The team’s research will thrill historians and cartographers, but is unlikely to delight those who harbour romantic notions about doubloons, parrots and Jolly Rogers.
It found that 91.2% of ships were sunk by severe weather – mainly tropical storms and hurricanes – 4.3% ran on to reefs or had other navigational problems, and 1.4% were lost to naval engagements with British, Dutch or US ships. A mere 0.8% were sunk in pirate attacks.
Archaeologists have located the remains of fewer than a quarter of the 681 vessels on the inventory to date.

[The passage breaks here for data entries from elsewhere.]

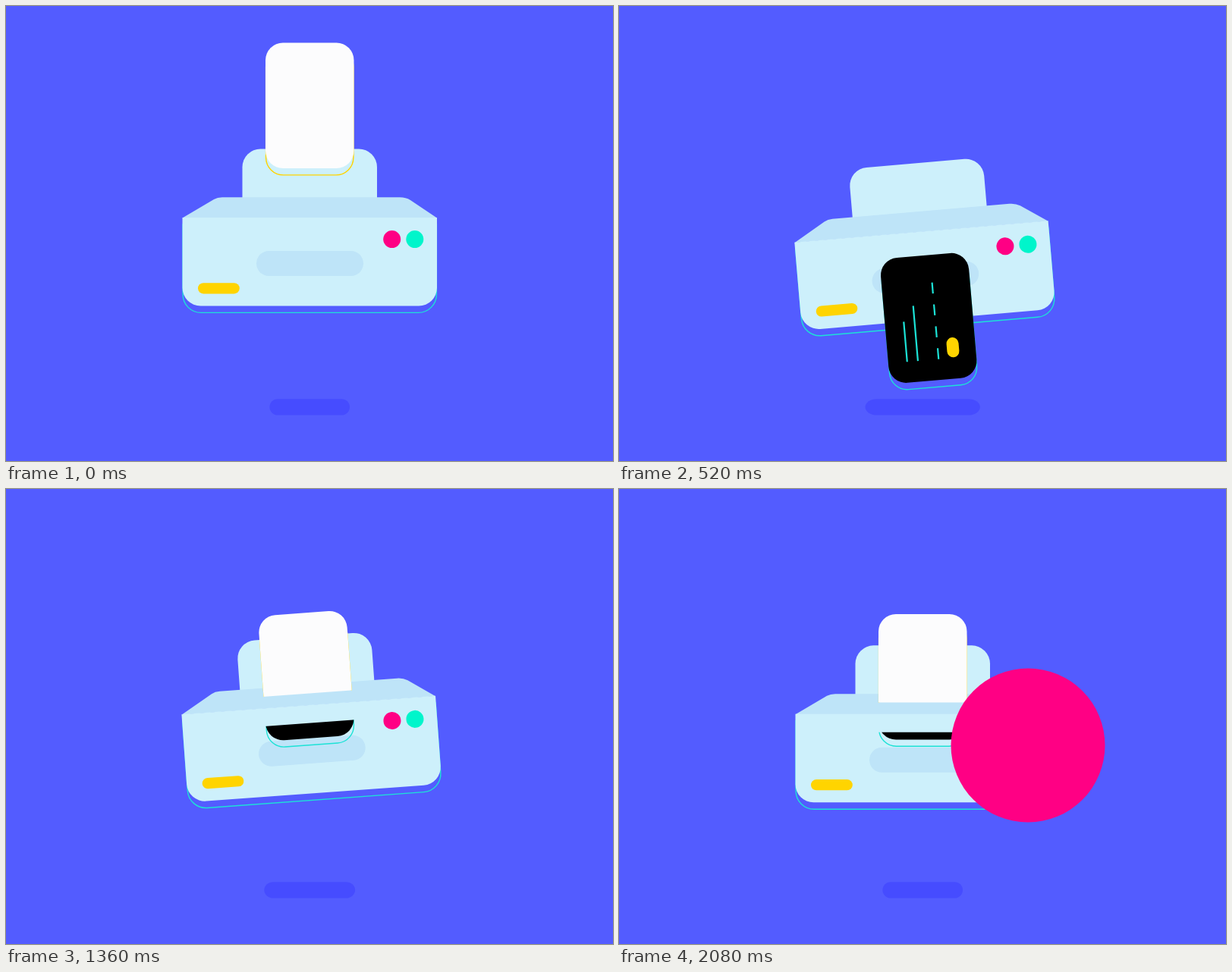
An HTML page with a canvas for the animation above (2.12 s loop, 800 by 600 pixels).

```html
<!DOCTYPE html>
<html lang="en">
<head>
<meta charset="utf-8">
<title>Printer</title>
<style>
  html, body { margin: 0; width: 100%; height: 100%; overflow: hidden; background: #535cff; }
  canvas { display: block; }
</style>
</head>
<body>
<canvas id="stage" width="800" height="600"></canvas>
<script>
const ctx = document.getElementById('stage').getContext('2d');
const LOOP = 2120, STEP = 40, PRINT = 1165;
const BG = '#535cff', SHADOW = '#464cff', LIGHT = '#cdf0fb', SHADE = '#bee4f8';
const YELLOW = '#ffd400', PINK = '#ff0084', GREEN = '#00f5cb', LINE = '#1ce2d6';
const DROP = 9.5;

const clamp = x => Math.min(1, Math.max(0, x));
const ease = (t, start, length) => {
  const x = clamp((t - start) / length);
  return x * x * (3 - 2 * x);
};

// Linear interpolation through [time, value] keys
function track(t, keys) {
  if (t <= keys[0][0]) return keys[0][1];
  for (let i = 1; i < keys.length; i++) {
    const [a, u] = keys[i - 1], [b, v] = keys[i];
    if (t <= b) return u + (v - u) * (t - a) / (b - a);
  }
  return keys[keys.length - 1][1];
}

function box(x, y, w, h, r, color) {
  ctx.beginPath();
  ctx.roundRect(x, y, w, h, r);
  ctx.fillStyle = color;
  ctx.fill();
}

function outline(x, y, w, h, r, color) {
  ctx.beginPath();
  ctx.roundRect(x + 0.6, y + DROP - 0.6, w - 1.2, h, r);
  ctx.strokeStyle = color;
  ctx.lineWidth = 1.4;
  ctx.stroke();
}

function dot(x, y, r, color) {
  ctx.beginPath();
  ctx.arc(x, y, r, 0, Math.PI * 2);
  ctx.fillStyle = color;
  ctx.fill();
}

function bar(x, top, bottom) {
  ctx.beginPath();
  ctx.moveTo(x, top);
  ctx.lineTo(x, bottom);
  ctx.stroke();
}

function clipped(top, bottom, draw) {
  ctx.save();
  ctx.beginPath();
  ctx.rect(0, top, 800, bottom - top);
  ctx.clip();
  draw();
  ctx.restore();
}

function body() {
  outline(232.5, 279, 335.5, 116.5, [0, 0, 24, 24], LINE);
  box(311.5, 188.5, 177.5, 68, [24, 24, 0, 0], LIGHT);

  ctx.beginPath();
  ctx.moveTo(232.5, 279.5);
  ctx.lineTo(274, 255);
  ctx.quadraticCurveTo(278.5, 252.3, 285, 252.3);
  ctx.lineTo(519, 252.3);
  ctx.quadraticCurveTo(527, 252.3, 533, 256);
  ctx.lineTo(568, 279.5);
  ctx.fillStyle = SHADE;
  ctx.fill();

  box(232.5, 279, 335.5, 116.5, [0, 0, 24, 24], LIGHT);
  box(330, 323, 141, 33, 16.5, SHADE);
  box(253, 365.2, 54.8, 14.2, 7.1, YELLOW);
  dot(508.7, 307.6, 11.5, PINK);
  dot(538.8, 307.6, 11.5, GREEN);
}

function sheet(y, fill, line) {
  outline(342, y, 116.5, 165.5, 23, line);
  box(342, y, 116.5, 165.5, 23, fill);
}

function card(y) {
  sheet(y, '#000', LINE);
  ctx.strokeStyle = LINE;
  ctx.lineWidth = 2.2;
  bar(367, y + 85, y + 138);
  bar(381.2, y + 65, y + 138);
  for (let i = 0; i < 4; i++) bar(408.6, y + 36.5 + i * 29, y + 51 + i * 29);
  box(420.6, y + 111, 16, 26.2, 8, YELLOW);
}

function shadow(t) {
  const scale = track(t, [[0, 1], [600, 1.5], [1200, 1], [1720, 1.437], [2080, 1]]);
  ctx.save();
  ctx.translate(400.2, 0);
  ctx.scale(scale, 1);
  box(-52.8, 518.2, 105.6, 21.3, 10.65, SHADOW);
  ctx.restore();
}

function printer(t) {
  const tilt = track(t, [[30, 0], [437, -10.3], [672, 5], [915, 0]]);
  const sink = 18.5 * (ease(t, 65, 345) - ease(t, 885, 268));
  const feed = 262 * (ease(t, 62, 300) - ease(t, 740, 300));
  const y = 48.5 + feed;

  ctx.save();
  ctx.translate(400, 300 + sink);
  ctx.rotate(tilt * Math.PI / 180);
  ctx.translate(-400, -300);
  body();
  clipped(0, 263.7, () => sheet(y, '#fcfcfd', YELLOW));
  clipped(302.8, 600, () => card(y));
  ctx.restore();
}

function render(t) {
  ctx.fillStyle = BG;
  ctx.fillRect(0, 0, 800, 600);
  shadow(t);
  printer(t % PRINT);
  const grow = clamp((t - 1960) / 120);
  if (grow > 0) dot(539, 338, 101.5 * grow * grow, PINK);
}

const begin = performance.now();
function tick() {
  const t = Math.max(0, performance.now() - begin) % LOOP;
  render(Math.floor(t / STEP) * STEP);
  requestAnimationFrame(tick);
}
tick();
</script>
</body>
</html>
```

León, Domingo and Enríquez were surprised to come across 12 areas with particularly high concentrations of wrecks in Panama, the Dominican Republic and the Florida Keys. Instead of the expected two or three wrecks per bay, they discovered as many as 18.
“Some of these areas, like Damas bay in Panama, are very open,” says León. “There were huge annual trade festivals there from the 16th century to the mid-17th and that attracted a massive amount of maritime traffic. It’s not a very protected area and so when a storm came in, the ships sank.”
Or, to put it in more modern terms: “It was like a motorway. It’s not very deep there, either. And ships are a bit like aeroplanes. They usually go down on take-off or landing.”
Treasure hunters tend to be more interested in ships that came to grief on their way back from the Americas, but León and his colleagues say the ill-fated outward-bound vessels are just as compelling.
“The cargo they carried speaks of a massive amount of trade,” says the archaeologist. “But it’s not just about products and trade. These ships were also carrying ideas. We were surprised to find a lot of boats loaded with religious objects – relics, decorations and even stones to build churches.”
Their findings, however, go beyond cutlasses and crucifixes, and help to explain how Spain succeeded in enriching itself for centuries.

As well as the “tonnes and tonnes” of mercury sent to the new world to be used in extracting gold and silver from the mines that fed the empire, “we found boats that were carrying clothes for slaves”. Others carried weapons to be used in putting down local rebellions.
The researchers now plan to transfer the paper inventory to a database that the Spanish government can share with countries with colonial shipwrecks in their waters. León hopes the information his team has gathered will give those countries what they need to safeguard their maritime heritage against unscrupulous treasure hunters who all too often use salvage permits as a cover for more profitable explorations.

“We have to be very careful about the details and positions of some of the ships,” he says. “But the ministry works with countries that have ratified the 2001 Unesco convention [on the protection of the underwater cultural heritage], so they should be countries that aren’t going to use this information to make deals with treasure-hunting firms.”
Anyway, he adds, the big treasure-hunting outfits will not be interested in most of the wrecks on the inventory. “It’s true that the big treasure-hunting firms have spent years doing what we’ve been doing, but only when it comes to the ships that carried huge treasure loads. I don’t think we’d be helping them out much, to be honest.”
The three researchers are now preparing for another deep dive, into the archives and libraries. The Spanish empire was, after all, a very, very large one. “We’ve still got many more areas to go,” says León. “Next year, I’d like to work on Mexico, Colombia, Puerto Rico and Costa Rica so as to kind of finish up the Caribbean area. After that’s it’s on to the Pacific.”

Should information surface (pun intended!) about their finds - without, of course, locations - we will make it available to our readers..

Until next time, 
                                      Fair Winds,
                                          Old Salt